Exercise
Search the data below for the word "lengthAdjust" and copy each line that holds it.
..............................
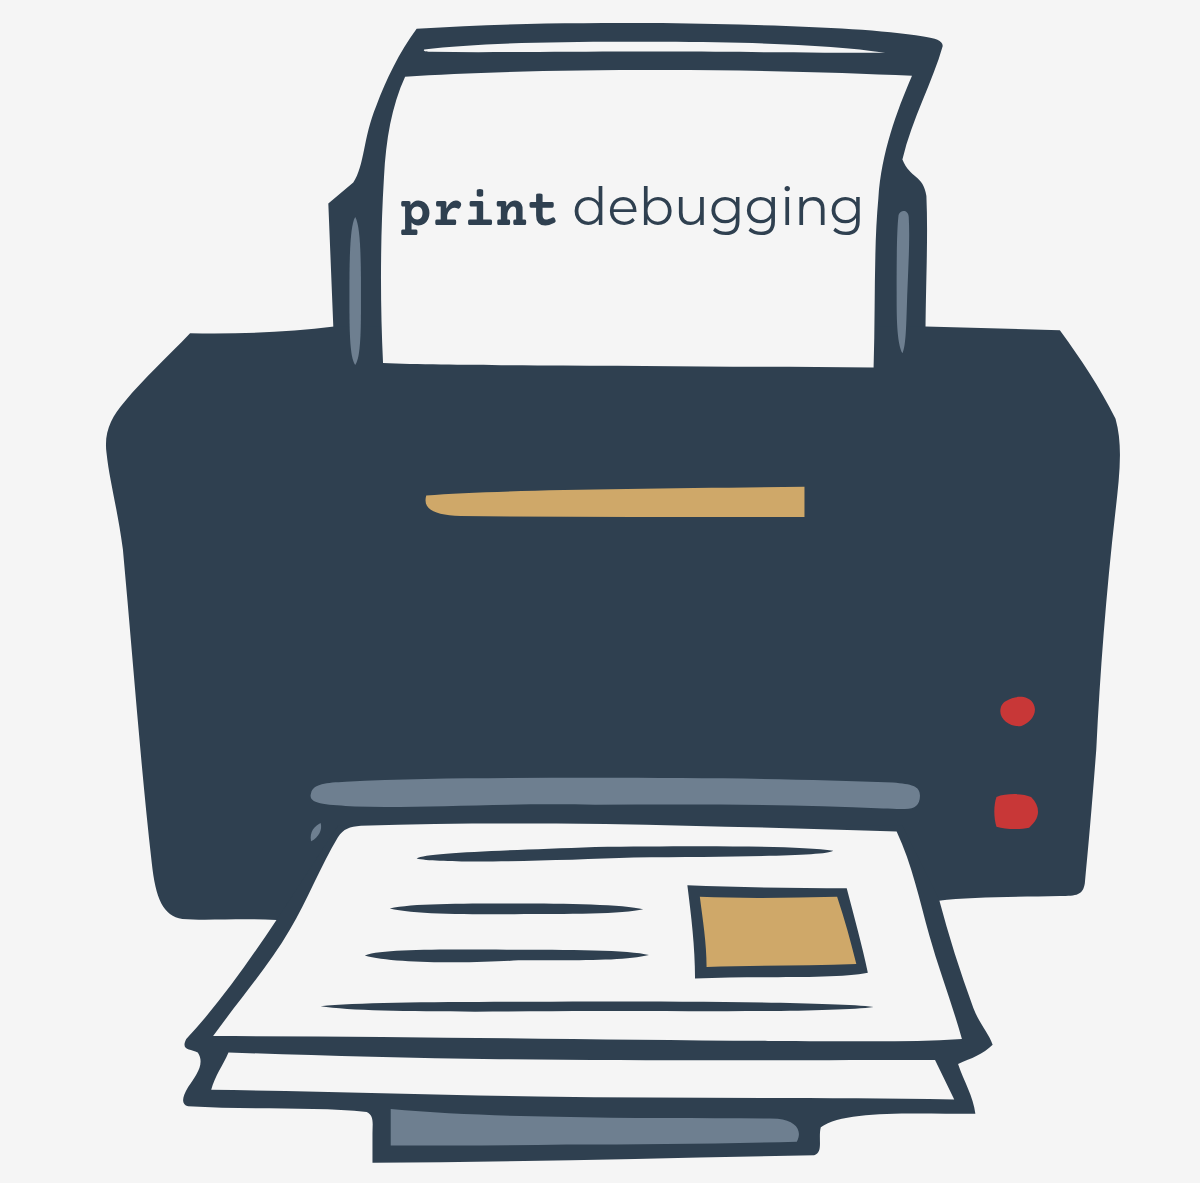
<!DOCTYPE html>
<html lang="en">
<head>
<meta charset="utf-8">
<title>print debugging</title>
<link rel="stylesheet" href="https://fonts.googleapis.com/css2?family=Courier+Prime:wght@700&amp;family=Montserrat:wght@400&amp;display=swap">
<style>
  :root {
    --paper: #f5f5f5;
    --navy: #2f4050;
    --slate: #6e7f90;
    --gold: #cfa869;
    --red: #c83737;
  }
  html, body { margin: 0; overflow: hidden; background: var(--paper); }
  .canvas { display: block; width: 1200px; height: 1183px; background: var(--paper); }
  .navy { fill: var(--navy); }
  .paper { fill: var(--paper); }
  .slate { fill: var(--slate); }
  .gold { fill: var(--gold); }
  .red { fill: var(--red); }
  .code { font: 700 27.5px "Courier Prime", "Courier New", monospace; }
  .word { font: 400 27.5px "Montserrat", sans-serif; }
</style>
</head>
<body>
<svg class="canvas" viewBox="0 0 625 616" preserveAspectRatio="none" xmlns="http://www.w3.org/2000/svg">

  <g id="paper-feed">
    <path class="navy" d="M174 180 L171 106 L184 95 C190 86 189 72 196 55 C201 42 208 27 217 15 C260 12 300 12 345 12 C400 13 450 14 481 19 C487 20 491 21 491 24 C486 42 475 62 470 83 C474 93 481 91 482.500 102 C483.500 125 482 150 482 180 Z"/>
    <path class="paper" d="M221 25.800 C250 22 300 21.500 345 21.800 C395 22 435 23.500 461 27.500 C425 27.500 390 27 345 26.800 C300 26.600 260 27.500 225 27 C222 27 220 26.500 221 25.800 Z"/>
  </g>

  <g id="printer-body">
    <path class="navy" d="M99 173.500 C125 174 150 173 174 170 L482 170 L552 172 C563 187 573 202 581 218 C585 232 583 248 581 266 C576 310 573 350 571 390 C569 416 567 440 565 460 C564 466 561 466.500 552 466.500 C530 467 505 467 489 469 L450 500 L144 479 C125 478 108 479.500 95 478.500 C85 477 81 468 79 449 C73 396 69 340 64 286 C61 264 57 250 55.500 236 C54 225 58 217 65 209 C75 197 87 186 99 173.500 Z"/>
    <path class="gold" d="M222 258 C260 255 340 254.500 419 253.500 L419 269.200 C360 269 300 269.500 240 268.700 C226 268.300 220 265 222 258 Z"/>
    <path class="red" d="M524 365 C529 362 535 362 538 366 C541 371 537 376 532 378 C527 379 521 375 521 370.500 C521 368 522 366 524 365 Z"/>
    <path class="red" d="M519 415 C524 413 533 413 537 415 C540 418 541 421 540.500 424 C540 427 538 429 536 431 C531 432 524 432 519 430.500 C517.500 426 517.500 419 519 415 Z"/>
    <path class="slate" d="M162 413 C163 408 170 407.500 180 407 C220 405 265 405 310 405 C365 405 420 405.500 465 407.500 C476 408.500 480 409.500 479 416 C478 422 473 421.500 460 421 C410 418.500 360 419 310 419 C260 418 220 421 185 420 C170 419 160 419 162 413 Z"/>
    <path class="slate" d="M162 438 C161 433 164 430 167 428.500 C168 432 166 436 162 438 Z"/>
  </g>

  <g id="blank-sheet">
    <path class="paper" d="M211 40 C245 37.500 290 36.500 345 36.500 C395 36.500 440 38 475 39.500 C467 58 459 80 457.500 103 C455 130 456 160 455 191.300 C390 191 330 190.500 280 190.300 C250 190 220 190 199.500 189 C198 158 198 125 200 92 C201 73 204 55 211 40 Z"/>
    <path class="slate" d="M185 113 C188 118 188 138 188 154 C188 171 188 186 185 190 C182 186 182 171 182 154 C182 138 182 118 185 113 Z"/>
    <path class="slate" d="M468 112 C469 109 473 109 473.300 113 C474 125 473 140 472.500 154 C472 168 472 180 470 184 C467 178 467 165 467 152 C467 138 467 120 468 112 Z"/>
    <text class="navy code" x="208.500" y="117" textLength="82.500" lengthAdjust="spacingAndGlyphs">print</text>
    <text class="navy word" x="298" y="117" textLength="152.500" lengthAdjust="spacingAndGlyphs">debugging</text>
  </g>

  <g id="output-tray">
    <path class="navy" d="M176 430 L144 479 C130 500 114 523 97 541 C94 547 99 546 103 548 C107 554 102 560 98 566 C95 571 94 575 98 576 C130 578 165 576 191 579 C195 581 194 585 194 590 L194 605.500 C270 605 345 603 424 601.500 C429 600 426 593 427.500 587 C440 578 475 580 508 580 C507 571 502 563 499 554 C506 551 512 549 517 544 C515 538 510 533 507 525 C500 506 494 487 489 468 L470 430 Z"/>
    <path class="paper" d="M188 430 C230 428.500 270 428.800 315 429 C370 430 420 431.500 467 433 C475 450 479 469 484 487 C489 505 496 523 501 541 C470 543 440 542 400 542 C310 541.500 210 539.500 111 539.500 C125 520 140 503 151 484 C160 469 167 451 176 436 C179 431.500 182 430.500 188 430 Z"/>
    <path class="paper" d="M119 548 C160 549.500 210 551 260 551.500 C340 552.500 420 552 487 552 L497 572.500 C420 571.500 350 572 280 571 C225 570 165 568 110 567.500 C112 560 116 555 119 548 Z"/>
    <path class="slate" d="M203.500 577.500 C230 580 260 581 290 581.500 C330 582.500 370 582 405 582.500 C415 583.500 418 589 415 594.500 C375 595.500 335 596 295 596 C265 596.500 235 596.500 203.500 596.500 Z"/>
  </g>

  <g id="printed-content">
    <path class="navy" d="M217 447 C222 444 260 443 310 441 C355 440.500 415 440 434 443 C430 446 380 446 330 446.500 C290 448 230 450 217 447 Z"/>
    <path class="navy" d="M203 473 C215 470.500 240 470.500 268 470.500 C295 470.500 325 471 335 473.500 C325 476 295 476 268 476 C240 476 215 476 203 473 Z"/>
    <path class="navy" d="M190 497.500 C200 494 230 494.500 264 494.500 C295 494.500 328 494.500 338 497.300 C325 500.500 300 500 270 500 C250 501.500 205 502 190 497.500 Z"/>
    <path class="navy" d="M167 524 C190 521.500 245 521.800 310 521.500 C370 521.500 435 522 455 524.300 C435 527 370 526.500 310 526.500 C250 526.800 190 527.500 167 524 Z"/>
    <path class="navy" d="M358 461 C385 462 415 462.500 441 462.500 C445 478 449 492 452 506.500 C435 510 395 508 362 509.500 C362 493 360 477 358 461 Z"/>
    <path class="gold" d="M364.500 467 C388 468 412 467.500 436 467 C440 479 443 490 446 502 C420 503 393 502.500 368 503.500 C368 491 366 479 364.500 467 Z"/>
  </g>
</svg>
</body>
</html>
..............................
Finished exercise
    <text class="navy code" x="208.500" y="117" textLength="82.500" lengthAdjust="spacingAndGlyphs">print</text>
    <text class="navy word" x="298" y="117" textLength="152.500" lengthAdjust="spacingAndGlyphs">debugging</text>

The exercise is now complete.